── Records supplied ──
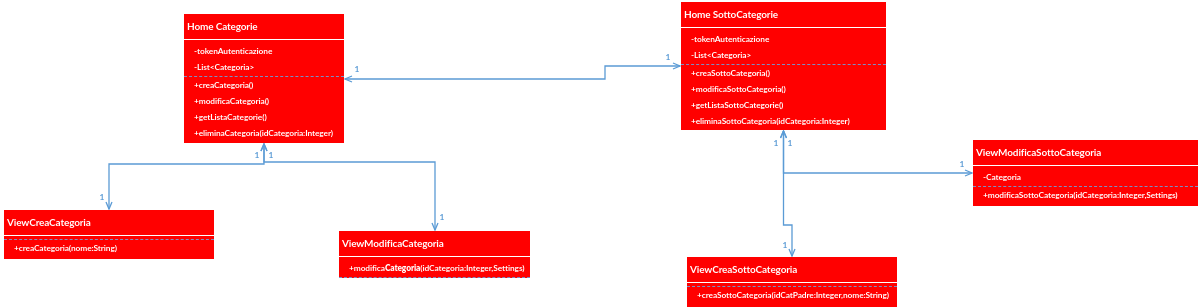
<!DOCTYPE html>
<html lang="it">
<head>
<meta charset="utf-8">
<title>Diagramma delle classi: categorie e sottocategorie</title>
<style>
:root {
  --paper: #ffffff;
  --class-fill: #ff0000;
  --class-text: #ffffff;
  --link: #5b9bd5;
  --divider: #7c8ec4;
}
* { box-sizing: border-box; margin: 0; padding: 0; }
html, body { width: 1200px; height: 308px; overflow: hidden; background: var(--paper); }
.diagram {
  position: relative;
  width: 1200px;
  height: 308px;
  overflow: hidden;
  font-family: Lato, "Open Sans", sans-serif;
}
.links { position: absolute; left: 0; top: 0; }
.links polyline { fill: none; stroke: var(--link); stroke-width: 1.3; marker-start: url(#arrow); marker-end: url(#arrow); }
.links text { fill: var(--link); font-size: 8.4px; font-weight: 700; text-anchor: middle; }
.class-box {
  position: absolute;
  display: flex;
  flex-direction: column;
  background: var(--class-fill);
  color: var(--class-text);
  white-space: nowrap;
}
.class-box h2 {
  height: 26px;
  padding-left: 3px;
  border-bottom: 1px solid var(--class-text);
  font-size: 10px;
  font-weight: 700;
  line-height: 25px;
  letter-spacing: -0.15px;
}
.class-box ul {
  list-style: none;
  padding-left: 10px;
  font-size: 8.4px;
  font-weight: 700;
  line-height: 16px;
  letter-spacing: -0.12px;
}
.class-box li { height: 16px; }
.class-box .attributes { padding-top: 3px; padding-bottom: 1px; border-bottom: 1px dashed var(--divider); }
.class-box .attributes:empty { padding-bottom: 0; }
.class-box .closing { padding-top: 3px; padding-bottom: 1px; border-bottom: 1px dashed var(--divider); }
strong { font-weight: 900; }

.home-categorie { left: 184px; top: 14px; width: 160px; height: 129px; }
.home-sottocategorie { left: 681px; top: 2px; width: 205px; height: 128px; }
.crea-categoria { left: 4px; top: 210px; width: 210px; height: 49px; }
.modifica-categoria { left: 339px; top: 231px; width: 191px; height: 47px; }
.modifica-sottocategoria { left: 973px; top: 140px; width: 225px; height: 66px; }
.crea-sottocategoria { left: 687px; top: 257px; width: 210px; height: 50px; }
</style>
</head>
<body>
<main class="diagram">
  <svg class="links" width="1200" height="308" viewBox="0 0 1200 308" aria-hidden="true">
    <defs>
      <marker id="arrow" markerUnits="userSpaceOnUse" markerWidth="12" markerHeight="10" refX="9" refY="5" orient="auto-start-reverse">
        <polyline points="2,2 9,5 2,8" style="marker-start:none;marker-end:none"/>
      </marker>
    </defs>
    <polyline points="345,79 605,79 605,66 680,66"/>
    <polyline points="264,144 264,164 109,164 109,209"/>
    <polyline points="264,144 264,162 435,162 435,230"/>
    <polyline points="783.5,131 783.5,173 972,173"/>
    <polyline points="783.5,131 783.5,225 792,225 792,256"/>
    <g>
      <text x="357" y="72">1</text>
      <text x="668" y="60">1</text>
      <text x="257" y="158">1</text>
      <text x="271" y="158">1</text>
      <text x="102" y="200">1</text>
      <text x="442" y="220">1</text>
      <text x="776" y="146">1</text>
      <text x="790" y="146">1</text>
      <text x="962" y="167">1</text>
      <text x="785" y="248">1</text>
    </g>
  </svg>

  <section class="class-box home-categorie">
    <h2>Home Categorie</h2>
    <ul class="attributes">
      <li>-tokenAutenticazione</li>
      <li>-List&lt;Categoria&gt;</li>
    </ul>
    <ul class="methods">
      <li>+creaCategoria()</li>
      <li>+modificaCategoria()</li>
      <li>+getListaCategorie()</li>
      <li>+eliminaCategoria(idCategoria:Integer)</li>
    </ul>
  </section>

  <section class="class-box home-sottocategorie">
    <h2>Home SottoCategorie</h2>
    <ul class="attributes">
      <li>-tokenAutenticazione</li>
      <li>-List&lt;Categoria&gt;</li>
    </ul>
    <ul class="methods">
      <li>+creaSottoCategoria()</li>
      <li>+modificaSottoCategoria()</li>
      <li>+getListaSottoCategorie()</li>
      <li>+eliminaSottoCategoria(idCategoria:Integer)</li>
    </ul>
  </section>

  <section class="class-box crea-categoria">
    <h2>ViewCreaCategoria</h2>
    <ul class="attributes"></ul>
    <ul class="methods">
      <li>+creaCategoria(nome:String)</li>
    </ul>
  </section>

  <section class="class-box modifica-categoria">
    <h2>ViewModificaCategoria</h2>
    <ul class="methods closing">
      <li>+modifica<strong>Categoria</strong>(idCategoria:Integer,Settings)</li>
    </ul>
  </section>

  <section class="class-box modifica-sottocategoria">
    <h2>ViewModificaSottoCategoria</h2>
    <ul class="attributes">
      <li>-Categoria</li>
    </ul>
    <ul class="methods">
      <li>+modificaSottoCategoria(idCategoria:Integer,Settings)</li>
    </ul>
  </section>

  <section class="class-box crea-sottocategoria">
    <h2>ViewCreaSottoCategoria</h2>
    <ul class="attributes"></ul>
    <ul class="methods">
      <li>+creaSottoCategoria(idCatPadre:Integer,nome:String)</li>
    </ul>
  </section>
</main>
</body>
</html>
───
• Action item
Count each line of the listing above in which "none" appears, and give that count with nothing added.

• Your response
3